_Problem requirements_.
Would you reproduce exactly the lines below from the one holding "<title>Очередь печати</title>" through the one holding "background: var(--paper); color: var(--ink);", inclusive, and no others?
──────── Data excerpts
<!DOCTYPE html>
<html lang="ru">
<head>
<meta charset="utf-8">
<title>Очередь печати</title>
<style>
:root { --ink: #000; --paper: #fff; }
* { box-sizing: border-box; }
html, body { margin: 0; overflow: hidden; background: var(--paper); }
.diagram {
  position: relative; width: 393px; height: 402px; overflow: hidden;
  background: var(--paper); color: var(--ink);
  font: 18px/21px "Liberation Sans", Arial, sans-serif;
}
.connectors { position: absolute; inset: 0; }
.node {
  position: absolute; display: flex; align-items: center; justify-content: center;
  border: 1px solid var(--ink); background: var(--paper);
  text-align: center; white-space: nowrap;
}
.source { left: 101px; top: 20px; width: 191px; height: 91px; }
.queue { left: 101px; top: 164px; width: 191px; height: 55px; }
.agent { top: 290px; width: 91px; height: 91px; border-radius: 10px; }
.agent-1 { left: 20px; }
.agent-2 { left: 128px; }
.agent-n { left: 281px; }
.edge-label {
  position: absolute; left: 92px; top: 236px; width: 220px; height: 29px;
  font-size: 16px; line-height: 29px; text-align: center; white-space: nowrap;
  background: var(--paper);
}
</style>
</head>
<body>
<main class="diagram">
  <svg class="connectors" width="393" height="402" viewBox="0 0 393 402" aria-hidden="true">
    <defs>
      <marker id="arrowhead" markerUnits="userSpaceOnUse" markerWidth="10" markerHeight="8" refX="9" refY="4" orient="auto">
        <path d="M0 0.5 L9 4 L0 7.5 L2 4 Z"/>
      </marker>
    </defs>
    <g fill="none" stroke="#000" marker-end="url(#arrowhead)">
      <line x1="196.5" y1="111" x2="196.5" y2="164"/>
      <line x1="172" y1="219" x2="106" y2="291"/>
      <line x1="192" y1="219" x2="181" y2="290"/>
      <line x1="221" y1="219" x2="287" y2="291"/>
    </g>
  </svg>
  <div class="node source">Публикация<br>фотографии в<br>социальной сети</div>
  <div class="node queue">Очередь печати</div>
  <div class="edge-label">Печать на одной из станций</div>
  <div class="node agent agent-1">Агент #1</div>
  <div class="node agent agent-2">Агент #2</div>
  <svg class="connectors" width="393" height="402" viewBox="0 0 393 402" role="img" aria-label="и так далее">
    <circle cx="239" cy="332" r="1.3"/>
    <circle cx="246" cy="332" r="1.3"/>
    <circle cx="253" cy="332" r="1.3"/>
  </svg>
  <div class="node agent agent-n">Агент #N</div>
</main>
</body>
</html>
────────────────
──────── Data excerpts
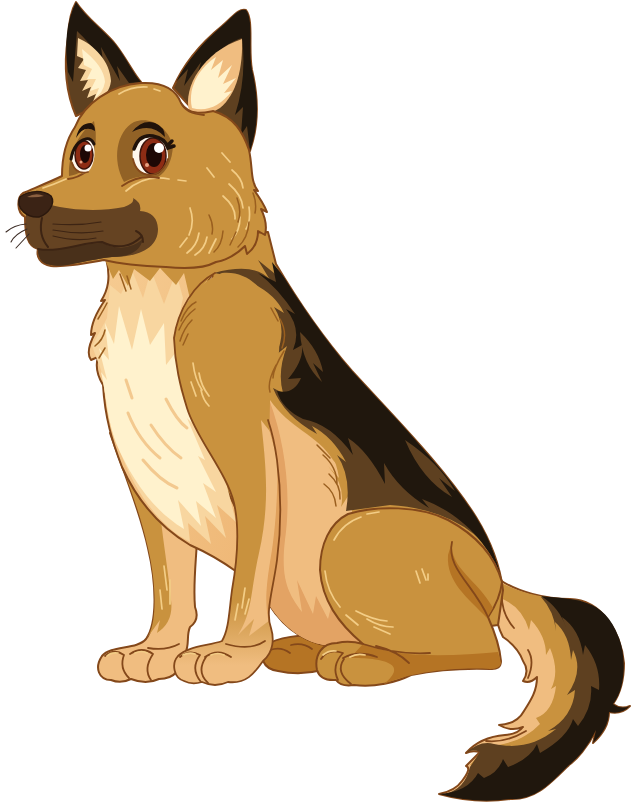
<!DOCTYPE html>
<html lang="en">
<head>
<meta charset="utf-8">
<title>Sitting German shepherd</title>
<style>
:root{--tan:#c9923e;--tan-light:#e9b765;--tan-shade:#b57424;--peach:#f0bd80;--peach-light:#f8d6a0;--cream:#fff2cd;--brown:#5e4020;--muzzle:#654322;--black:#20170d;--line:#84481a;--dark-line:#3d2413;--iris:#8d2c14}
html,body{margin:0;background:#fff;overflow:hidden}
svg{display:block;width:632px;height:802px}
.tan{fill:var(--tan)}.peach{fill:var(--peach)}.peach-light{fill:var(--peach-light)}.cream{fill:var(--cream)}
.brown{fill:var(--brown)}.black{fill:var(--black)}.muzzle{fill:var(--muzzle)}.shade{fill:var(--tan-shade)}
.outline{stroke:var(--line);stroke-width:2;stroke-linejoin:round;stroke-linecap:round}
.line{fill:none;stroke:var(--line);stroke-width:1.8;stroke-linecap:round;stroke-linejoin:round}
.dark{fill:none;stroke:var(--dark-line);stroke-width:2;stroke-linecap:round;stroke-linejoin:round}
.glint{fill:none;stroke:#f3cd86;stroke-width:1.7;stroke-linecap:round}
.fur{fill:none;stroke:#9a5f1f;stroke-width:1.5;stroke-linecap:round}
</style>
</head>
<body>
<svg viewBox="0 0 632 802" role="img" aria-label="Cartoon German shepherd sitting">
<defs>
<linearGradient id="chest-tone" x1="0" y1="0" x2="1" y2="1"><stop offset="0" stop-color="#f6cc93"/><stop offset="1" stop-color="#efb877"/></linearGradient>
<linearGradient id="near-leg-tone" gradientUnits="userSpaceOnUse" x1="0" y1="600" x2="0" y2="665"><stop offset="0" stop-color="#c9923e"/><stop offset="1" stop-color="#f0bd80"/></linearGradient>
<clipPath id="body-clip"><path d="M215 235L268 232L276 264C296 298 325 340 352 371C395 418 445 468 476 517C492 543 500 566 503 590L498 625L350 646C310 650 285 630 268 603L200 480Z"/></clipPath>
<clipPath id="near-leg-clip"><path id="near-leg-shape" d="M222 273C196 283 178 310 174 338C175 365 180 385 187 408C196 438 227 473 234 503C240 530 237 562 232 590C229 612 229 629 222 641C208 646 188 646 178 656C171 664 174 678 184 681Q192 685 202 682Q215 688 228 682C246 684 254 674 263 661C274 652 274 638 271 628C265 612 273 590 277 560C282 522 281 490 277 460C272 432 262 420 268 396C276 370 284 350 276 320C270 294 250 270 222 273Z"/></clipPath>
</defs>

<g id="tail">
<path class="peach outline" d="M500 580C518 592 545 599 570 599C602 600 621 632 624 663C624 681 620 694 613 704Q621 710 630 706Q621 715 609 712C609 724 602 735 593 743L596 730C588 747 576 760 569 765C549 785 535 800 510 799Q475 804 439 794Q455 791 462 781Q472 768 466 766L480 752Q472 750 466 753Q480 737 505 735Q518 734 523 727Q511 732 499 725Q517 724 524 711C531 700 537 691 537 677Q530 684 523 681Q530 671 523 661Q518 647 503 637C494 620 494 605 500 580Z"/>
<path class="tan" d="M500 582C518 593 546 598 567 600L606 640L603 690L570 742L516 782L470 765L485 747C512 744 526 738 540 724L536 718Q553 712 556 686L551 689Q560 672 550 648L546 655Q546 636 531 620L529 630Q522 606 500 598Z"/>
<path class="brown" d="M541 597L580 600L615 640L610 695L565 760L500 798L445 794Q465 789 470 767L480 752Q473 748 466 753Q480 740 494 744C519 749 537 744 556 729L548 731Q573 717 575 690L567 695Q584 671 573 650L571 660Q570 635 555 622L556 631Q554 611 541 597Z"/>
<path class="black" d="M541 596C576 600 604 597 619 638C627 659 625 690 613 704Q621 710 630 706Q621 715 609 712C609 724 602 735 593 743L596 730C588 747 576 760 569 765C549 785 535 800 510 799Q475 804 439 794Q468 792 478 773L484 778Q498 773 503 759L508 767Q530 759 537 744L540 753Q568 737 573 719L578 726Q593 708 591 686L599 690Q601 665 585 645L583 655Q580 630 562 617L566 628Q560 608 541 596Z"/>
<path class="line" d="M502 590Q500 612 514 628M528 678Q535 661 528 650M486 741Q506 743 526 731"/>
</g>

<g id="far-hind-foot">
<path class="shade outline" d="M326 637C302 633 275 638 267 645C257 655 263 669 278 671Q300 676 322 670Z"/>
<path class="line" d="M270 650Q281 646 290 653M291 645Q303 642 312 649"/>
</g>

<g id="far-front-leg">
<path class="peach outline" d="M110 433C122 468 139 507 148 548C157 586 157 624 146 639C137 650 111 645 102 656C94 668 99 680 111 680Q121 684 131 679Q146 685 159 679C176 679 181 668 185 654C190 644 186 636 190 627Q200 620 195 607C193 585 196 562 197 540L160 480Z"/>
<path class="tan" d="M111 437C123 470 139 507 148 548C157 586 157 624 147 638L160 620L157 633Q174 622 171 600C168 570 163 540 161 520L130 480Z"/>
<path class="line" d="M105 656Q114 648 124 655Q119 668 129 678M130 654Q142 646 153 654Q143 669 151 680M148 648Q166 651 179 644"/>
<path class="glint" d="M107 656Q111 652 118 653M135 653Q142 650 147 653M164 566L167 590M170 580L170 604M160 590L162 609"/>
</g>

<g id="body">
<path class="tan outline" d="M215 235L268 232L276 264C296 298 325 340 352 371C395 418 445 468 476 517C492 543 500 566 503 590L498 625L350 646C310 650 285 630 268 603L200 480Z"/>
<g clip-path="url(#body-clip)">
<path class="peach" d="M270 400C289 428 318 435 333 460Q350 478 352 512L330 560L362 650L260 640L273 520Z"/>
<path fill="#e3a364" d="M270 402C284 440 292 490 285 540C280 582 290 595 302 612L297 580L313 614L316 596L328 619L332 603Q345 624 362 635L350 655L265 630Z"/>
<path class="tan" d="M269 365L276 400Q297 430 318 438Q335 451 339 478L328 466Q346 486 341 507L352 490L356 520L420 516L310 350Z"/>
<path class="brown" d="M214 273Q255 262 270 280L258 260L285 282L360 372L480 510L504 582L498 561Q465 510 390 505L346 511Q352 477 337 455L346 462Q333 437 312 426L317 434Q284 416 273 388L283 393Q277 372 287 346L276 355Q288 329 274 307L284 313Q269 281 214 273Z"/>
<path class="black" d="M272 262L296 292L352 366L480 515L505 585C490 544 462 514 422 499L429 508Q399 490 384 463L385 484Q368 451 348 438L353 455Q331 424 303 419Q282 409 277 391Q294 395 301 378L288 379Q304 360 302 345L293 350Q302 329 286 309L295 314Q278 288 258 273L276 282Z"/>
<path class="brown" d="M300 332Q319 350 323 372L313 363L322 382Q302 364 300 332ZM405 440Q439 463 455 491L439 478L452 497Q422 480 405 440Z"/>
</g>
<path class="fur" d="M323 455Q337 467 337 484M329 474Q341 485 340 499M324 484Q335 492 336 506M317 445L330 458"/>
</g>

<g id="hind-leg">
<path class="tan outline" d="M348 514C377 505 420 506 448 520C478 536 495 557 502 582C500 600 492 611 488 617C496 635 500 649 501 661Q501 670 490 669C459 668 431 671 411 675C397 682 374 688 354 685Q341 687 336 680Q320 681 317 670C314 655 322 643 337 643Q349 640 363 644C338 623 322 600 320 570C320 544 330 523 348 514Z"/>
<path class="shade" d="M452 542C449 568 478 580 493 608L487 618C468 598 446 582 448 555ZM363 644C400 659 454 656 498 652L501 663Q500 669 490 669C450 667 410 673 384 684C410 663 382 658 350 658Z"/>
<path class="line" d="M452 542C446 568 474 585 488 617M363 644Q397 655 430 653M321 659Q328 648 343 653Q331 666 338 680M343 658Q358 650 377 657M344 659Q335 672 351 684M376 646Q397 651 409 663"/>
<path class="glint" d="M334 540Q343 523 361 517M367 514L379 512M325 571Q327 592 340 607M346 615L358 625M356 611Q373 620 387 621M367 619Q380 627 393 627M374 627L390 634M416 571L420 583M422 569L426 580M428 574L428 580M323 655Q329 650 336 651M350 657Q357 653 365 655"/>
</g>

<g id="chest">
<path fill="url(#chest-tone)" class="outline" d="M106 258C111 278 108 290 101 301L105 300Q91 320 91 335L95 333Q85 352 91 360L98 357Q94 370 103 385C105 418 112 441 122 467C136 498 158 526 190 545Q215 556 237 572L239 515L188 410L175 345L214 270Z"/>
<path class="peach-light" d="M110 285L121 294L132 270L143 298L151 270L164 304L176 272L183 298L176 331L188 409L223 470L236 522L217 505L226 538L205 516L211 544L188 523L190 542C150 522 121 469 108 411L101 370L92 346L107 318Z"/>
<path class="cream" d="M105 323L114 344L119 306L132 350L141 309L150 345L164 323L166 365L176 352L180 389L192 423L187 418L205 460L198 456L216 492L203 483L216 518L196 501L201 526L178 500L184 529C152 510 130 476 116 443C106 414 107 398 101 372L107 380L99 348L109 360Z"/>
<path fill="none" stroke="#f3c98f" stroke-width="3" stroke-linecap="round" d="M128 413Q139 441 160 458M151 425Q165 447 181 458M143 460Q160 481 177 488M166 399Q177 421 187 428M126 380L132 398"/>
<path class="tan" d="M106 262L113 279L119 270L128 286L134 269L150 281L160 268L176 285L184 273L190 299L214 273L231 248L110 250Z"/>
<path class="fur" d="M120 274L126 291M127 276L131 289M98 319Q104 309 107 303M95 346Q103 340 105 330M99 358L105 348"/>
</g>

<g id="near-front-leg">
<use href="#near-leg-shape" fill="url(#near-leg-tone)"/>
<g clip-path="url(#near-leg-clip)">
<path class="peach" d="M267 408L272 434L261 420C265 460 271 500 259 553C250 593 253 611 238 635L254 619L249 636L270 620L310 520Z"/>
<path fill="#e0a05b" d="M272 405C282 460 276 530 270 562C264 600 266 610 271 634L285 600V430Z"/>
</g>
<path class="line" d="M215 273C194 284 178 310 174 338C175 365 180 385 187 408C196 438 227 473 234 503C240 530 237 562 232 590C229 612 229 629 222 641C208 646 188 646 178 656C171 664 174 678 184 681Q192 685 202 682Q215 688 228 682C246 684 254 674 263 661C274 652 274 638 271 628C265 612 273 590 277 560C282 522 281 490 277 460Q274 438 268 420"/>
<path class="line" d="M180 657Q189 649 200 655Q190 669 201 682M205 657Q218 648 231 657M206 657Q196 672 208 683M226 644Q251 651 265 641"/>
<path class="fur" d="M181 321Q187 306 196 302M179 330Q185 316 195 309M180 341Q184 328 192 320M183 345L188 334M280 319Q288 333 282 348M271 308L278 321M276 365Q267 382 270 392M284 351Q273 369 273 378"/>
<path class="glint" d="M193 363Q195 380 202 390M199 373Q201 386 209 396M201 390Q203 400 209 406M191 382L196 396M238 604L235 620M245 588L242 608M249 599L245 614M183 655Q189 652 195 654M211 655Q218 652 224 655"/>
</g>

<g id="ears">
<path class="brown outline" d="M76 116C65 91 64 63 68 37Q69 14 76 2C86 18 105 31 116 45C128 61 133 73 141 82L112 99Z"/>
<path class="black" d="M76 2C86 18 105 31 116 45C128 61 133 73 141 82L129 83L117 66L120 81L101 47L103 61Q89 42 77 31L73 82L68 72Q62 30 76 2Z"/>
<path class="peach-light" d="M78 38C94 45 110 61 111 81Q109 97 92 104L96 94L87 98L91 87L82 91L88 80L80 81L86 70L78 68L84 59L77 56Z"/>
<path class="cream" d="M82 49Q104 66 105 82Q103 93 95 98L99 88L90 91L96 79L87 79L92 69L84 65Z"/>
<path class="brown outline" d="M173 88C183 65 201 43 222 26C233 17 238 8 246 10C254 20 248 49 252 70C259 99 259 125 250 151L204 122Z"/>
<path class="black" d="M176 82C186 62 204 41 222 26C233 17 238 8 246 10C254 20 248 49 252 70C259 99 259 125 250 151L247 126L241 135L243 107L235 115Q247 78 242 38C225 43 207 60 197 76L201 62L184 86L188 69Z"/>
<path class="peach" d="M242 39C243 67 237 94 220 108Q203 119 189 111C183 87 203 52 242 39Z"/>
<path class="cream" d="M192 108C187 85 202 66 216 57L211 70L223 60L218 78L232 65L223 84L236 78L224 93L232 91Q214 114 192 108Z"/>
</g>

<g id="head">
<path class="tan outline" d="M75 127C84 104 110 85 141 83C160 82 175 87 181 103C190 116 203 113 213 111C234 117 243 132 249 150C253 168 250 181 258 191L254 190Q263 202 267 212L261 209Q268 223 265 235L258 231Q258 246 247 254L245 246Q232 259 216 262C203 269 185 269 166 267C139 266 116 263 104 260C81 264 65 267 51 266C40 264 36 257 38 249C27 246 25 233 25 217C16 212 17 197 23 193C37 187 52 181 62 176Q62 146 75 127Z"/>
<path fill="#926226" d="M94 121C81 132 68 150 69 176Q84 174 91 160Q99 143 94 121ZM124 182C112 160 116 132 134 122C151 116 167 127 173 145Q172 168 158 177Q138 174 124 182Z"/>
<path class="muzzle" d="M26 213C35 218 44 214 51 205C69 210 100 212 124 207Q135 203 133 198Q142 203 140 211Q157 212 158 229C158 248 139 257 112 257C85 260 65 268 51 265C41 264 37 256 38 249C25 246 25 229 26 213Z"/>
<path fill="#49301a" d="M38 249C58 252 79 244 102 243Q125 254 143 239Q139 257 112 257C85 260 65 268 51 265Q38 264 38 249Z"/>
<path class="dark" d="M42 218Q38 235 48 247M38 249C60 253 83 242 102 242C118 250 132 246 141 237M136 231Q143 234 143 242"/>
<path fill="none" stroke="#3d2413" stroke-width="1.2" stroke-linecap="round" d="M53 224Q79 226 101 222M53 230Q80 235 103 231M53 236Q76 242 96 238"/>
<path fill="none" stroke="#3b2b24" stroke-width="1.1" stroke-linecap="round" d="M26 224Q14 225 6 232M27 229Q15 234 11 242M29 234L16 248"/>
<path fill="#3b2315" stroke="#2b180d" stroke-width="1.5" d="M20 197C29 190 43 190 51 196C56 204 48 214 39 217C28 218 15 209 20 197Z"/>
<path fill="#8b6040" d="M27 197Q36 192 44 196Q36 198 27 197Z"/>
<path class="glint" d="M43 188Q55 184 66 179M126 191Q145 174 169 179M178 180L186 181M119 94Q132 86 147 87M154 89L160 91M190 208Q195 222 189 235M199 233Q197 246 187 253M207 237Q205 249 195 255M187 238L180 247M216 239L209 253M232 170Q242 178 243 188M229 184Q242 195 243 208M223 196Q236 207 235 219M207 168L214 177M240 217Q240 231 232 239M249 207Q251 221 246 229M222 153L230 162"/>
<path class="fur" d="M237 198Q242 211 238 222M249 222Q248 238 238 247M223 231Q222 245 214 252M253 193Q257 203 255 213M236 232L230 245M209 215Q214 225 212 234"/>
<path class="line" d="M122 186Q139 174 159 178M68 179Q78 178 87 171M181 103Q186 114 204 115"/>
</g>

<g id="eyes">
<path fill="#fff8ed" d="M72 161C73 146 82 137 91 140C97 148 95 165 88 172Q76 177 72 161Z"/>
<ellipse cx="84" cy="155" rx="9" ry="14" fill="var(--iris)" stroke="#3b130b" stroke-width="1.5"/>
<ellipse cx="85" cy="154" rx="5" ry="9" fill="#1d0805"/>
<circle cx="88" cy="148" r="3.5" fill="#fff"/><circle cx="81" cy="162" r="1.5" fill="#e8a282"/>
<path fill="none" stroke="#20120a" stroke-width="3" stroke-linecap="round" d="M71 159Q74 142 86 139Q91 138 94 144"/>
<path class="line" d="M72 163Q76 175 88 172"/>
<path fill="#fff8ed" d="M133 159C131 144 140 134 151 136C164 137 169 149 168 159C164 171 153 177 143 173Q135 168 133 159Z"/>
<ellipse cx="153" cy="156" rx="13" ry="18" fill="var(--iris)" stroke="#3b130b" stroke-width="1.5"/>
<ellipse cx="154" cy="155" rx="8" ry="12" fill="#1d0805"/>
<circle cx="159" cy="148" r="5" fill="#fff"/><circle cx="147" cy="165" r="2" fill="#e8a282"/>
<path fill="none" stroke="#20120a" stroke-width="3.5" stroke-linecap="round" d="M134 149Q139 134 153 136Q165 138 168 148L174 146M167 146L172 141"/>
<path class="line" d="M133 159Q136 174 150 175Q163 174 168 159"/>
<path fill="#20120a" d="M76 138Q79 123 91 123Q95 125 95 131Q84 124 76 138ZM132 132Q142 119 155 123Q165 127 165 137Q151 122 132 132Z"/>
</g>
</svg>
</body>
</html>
────────────────
_Result of the task_.
<title>Очередь печати</title>
<style>
:root { --ink: #000; --paper: #fff; }
* { box-sizing: border-box; }
html, body { margin: 0; overflow: hidden; background: var(--paper); }
.diagram {
  position: relative; width: 393px; height: 402px; overflow: hidden;
  background: var(--paper); color: var(--ink);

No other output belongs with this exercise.